--- GOAL OF THE EXERCISE ---
Provide a verbatim copy of all the records below, leaving the images out.

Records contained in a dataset

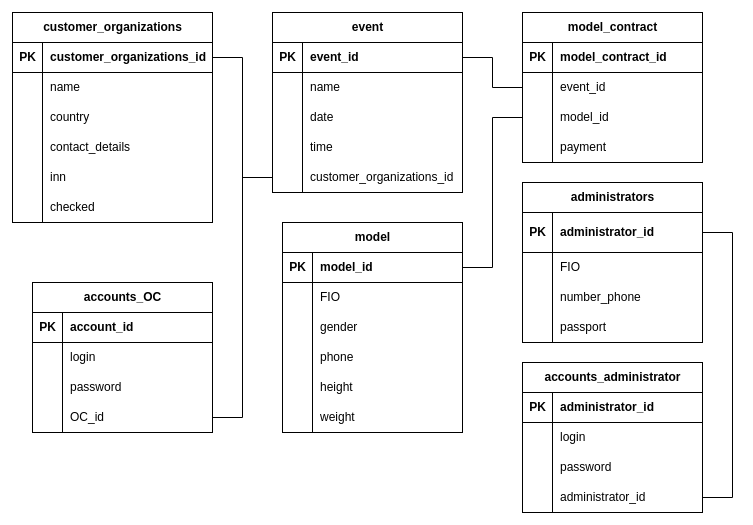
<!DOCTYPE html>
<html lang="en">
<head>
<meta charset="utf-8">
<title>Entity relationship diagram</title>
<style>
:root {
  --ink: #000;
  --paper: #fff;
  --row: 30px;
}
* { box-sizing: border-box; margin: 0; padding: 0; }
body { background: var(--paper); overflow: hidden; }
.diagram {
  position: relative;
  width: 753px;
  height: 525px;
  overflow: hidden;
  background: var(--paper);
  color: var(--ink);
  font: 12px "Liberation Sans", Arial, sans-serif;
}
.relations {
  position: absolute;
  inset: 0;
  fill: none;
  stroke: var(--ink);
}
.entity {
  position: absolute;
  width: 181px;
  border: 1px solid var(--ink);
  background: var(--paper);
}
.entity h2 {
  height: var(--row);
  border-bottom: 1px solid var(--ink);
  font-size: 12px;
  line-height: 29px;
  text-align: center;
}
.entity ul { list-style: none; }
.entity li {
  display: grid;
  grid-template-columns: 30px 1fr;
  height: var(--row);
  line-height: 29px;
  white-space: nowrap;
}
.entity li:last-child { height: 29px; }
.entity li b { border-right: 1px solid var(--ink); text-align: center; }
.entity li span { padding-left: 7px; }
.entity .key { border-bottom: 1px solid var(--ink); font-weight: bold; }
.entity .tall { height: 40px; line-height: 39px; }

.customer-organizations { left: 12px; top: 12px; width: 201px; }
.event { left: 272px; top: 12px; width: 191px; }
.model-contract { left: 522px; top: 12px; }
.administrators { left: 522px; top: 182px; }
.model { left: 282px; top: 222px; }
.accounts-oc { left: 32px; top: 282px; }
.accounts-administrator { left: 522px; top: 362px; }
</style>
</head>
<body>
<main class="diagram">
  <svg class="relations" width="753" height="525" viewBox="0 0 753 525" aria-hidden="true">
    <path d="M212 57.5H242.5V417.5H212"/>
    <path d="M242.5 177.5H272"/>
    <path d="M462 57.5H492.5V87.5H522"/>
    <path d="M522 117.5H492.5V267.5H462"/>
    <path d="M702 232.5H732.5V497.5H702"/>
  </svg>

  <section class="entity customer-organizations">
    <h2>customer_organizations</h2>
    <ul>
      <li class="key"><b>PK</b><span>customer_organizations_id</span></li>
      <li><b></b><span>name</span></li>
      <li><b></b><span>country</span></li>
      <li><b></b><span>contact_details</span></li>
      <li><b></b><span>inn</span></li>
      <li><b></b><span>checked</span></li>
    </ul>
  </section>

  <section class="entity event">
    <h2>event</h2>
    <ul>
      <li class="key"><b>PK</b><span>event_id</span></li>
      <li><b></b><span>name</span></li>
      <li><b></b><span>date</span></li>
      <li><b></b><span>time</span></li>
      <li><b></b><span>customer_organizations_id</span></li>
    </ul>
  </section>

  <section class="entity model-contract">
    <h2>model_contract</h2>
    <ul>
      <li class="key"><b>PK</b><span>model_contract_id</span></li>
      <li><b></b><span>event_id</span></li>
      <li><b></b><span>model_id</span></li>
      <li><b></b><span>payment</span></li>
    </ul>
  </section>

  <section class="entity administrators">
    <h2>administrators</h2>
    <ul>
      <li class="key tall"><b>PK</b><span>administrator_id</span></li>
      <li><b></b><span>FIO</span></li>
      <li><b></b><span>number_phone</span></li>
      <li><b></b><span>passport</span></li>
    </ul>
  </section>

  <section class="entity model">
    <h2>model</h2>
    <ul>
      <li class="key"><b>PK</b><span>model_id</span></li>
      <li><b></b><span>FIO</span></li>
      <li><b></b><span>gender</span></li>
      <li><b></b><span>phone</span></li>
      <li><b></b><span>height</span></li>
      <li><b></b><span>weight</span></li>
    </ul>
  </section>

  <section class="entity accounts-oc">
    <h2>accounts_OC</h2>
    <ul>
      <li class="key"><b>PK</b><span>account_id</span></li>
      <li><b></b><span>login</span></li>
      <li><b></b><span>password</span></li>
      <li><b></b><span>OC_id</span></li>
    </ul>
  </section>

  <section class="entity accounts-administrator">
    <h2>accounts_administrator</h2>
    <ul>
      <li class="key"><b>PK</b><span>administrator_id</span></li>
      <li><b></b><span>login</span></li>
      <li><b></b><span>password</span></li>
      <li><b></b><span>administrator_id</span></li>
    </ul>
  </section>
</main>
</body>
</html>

--- RESPONSE ---
<!DOCTYPE html>
<html lang="en">
<head>
<meta charset="utf-8">
<title>Entity relationship diagram</title>
<style>
:root {
  --ink: #000;
  --paper: #fff;
  --row: 30px;
}
* { box-sizing: border-box; margin: 0; padding: 0; }
body { background: var(--paper); overflow: hidden; }
.diagram {
  position: relative;
  width: 753px;
  height: 525px;
  overflow: hidden;
  background: var(--paper);
  color: var(--ink);
  font: 12px "Liberation Sans", Arial, sans-serif;
}
.relations {
  position: absolute;
  inset: 0;
  fill: none;
  stroke: var(--ink);
}
.entity {
  position: absolute;
  width: 181px;
  border: 1px solid var(--ink);
  background: var(--paper);
}
.entity h2 {
  height: var(--row);
  border-bottom: 1px solid var(--ink);
  font-size: 12px;
  line-height: 29px;
  text-align: center;
}
.entity ul { list-style: none; }
.entity li {
  display: grid;
  grid-template-columns: 30px 1fr;
  height: var(--row);
  line-height: 29px;
  white-space: nowrap;
}
.entity li:last-child { height: 29px; }
.entity li b { border-right: 1px solid var(--ink); text-align: center; }
.entity li span { padding-left: 7px; }
.entity .key { border-bottom: 1px solid var(--ink); font-weight: bold; }
.entity .tall { height: 40px; line-height: 39px; }

.customer-organizations { left: 12px; top: 12px; width: 201px; }
.event { left: 272px; top: 12px; width: 191px; }
.model-contract { left: 522px; top: 12px; }
.administrators { left: 522px; top: 182px; }
.model { left: 282px; top: 222px; }
.accounts-oc { left: 32px; top: 282px; }
.accounts-administrator { left: 522px; top: 362px; }
</style>
</head>
<body>
<main class="diagram">
  <svg class="relations" width="753" height="525" viewBox="0 0 753 525" aria-hidden="true">
    <path d="M212 57.5H242.5V417.5H212"/>
    <path d="M242.5 177.5H272"/>
    <path d="M462 57.5H492.5V87.5H522"/>
    <path d="M522 117.5H492.5V267.5H462"/>
    <path d="M702 232.5H732.5V497.5H702"/>
  </svg>

  <section class="entity customer-organizations">
    <h2>customer_organizations</h2>
    <ul>
      <li class="key"><b>PK</b><span>customer_organizations_id</span></li>
      <li><b></b><span>name</span></li>
      <li><b></b><span>country</span></li>
      <li><b></b><span>contact_details</span></li>
      <li><b></b><span>inn</span></li>
      <li><b></b><span>checked</span></li>
    </ul>
  </section>

  <section class="entity event">
    <h2>event</h2>
    <ul>
      <li class="key"><b>PK</b><span>event_id</span></li>
      <li><b></b><span>name</span></li>
      <li><b></b><span>date</span></li>
      <li><b></b><span>time</span></li>
      <li><b></b><span>customer_organizations_id</span></li>
    </ul>
  </section>

  <section class="entity model-contract">
    <h2>model_contract</h2>
    <ul>
      <li class="key"><b>PK</b><span>model_contract_id</span></li>
      <li><b></b><span>event_id</span></li>
      <li><b></b><span>model_id</span></li>
      <li><b></b><span>payment</span></li>
    </ul>
  </section>

  <section class="entity administrators">
    <h2>administrators</h2>
    <ul>
      <li class="key tall"><b>PK</b><span>administrator_id</span></li>
      <li><b></b><span>FIO</span></li>
      <li><b></b><span>number_phone</span></li>
      <li><b></b><span>passport</span></li>
    </ul>
  </section>

  <section class="entity model">
    <h2>model</h2>
    <ul>
      <li class="key"><b>PK</b><span>model_id</span></li>
      <li><b></b><span>FIO</span></li>
      <li><b></b><span>gender</span></li>
      <li><b></b><span>phone</span></li>
      <li><b></b><span>height</span></li>
      <li><b></b><span>weight</span></li>
    </ul>
  </section>

  <section class="entity accounts-oc">
    <h2>accounts_OC</h2>
    <ul>
      <li class="key"><b>PK</b><span>account_id</span></li>
      <li><b></b><span>login</span></li>
      <li><b></b><span>password</span></li>
      <li><b></b><span>OC_id</span></li>
    </ul>
  </section>

  <section class="entity accounts-administrator">
    <h2>accounts_administrator</h2>
    <ul>
      <li class="key"><b>PK</b><span>administrator_id</span></li>
      <li><b></b><span>login</span></li>
      <li><b></b><span>password</span></li>
      <li><b></b><span>administrator_id</span></li>
    </ul>
  </section>
</main>
</body>
</html>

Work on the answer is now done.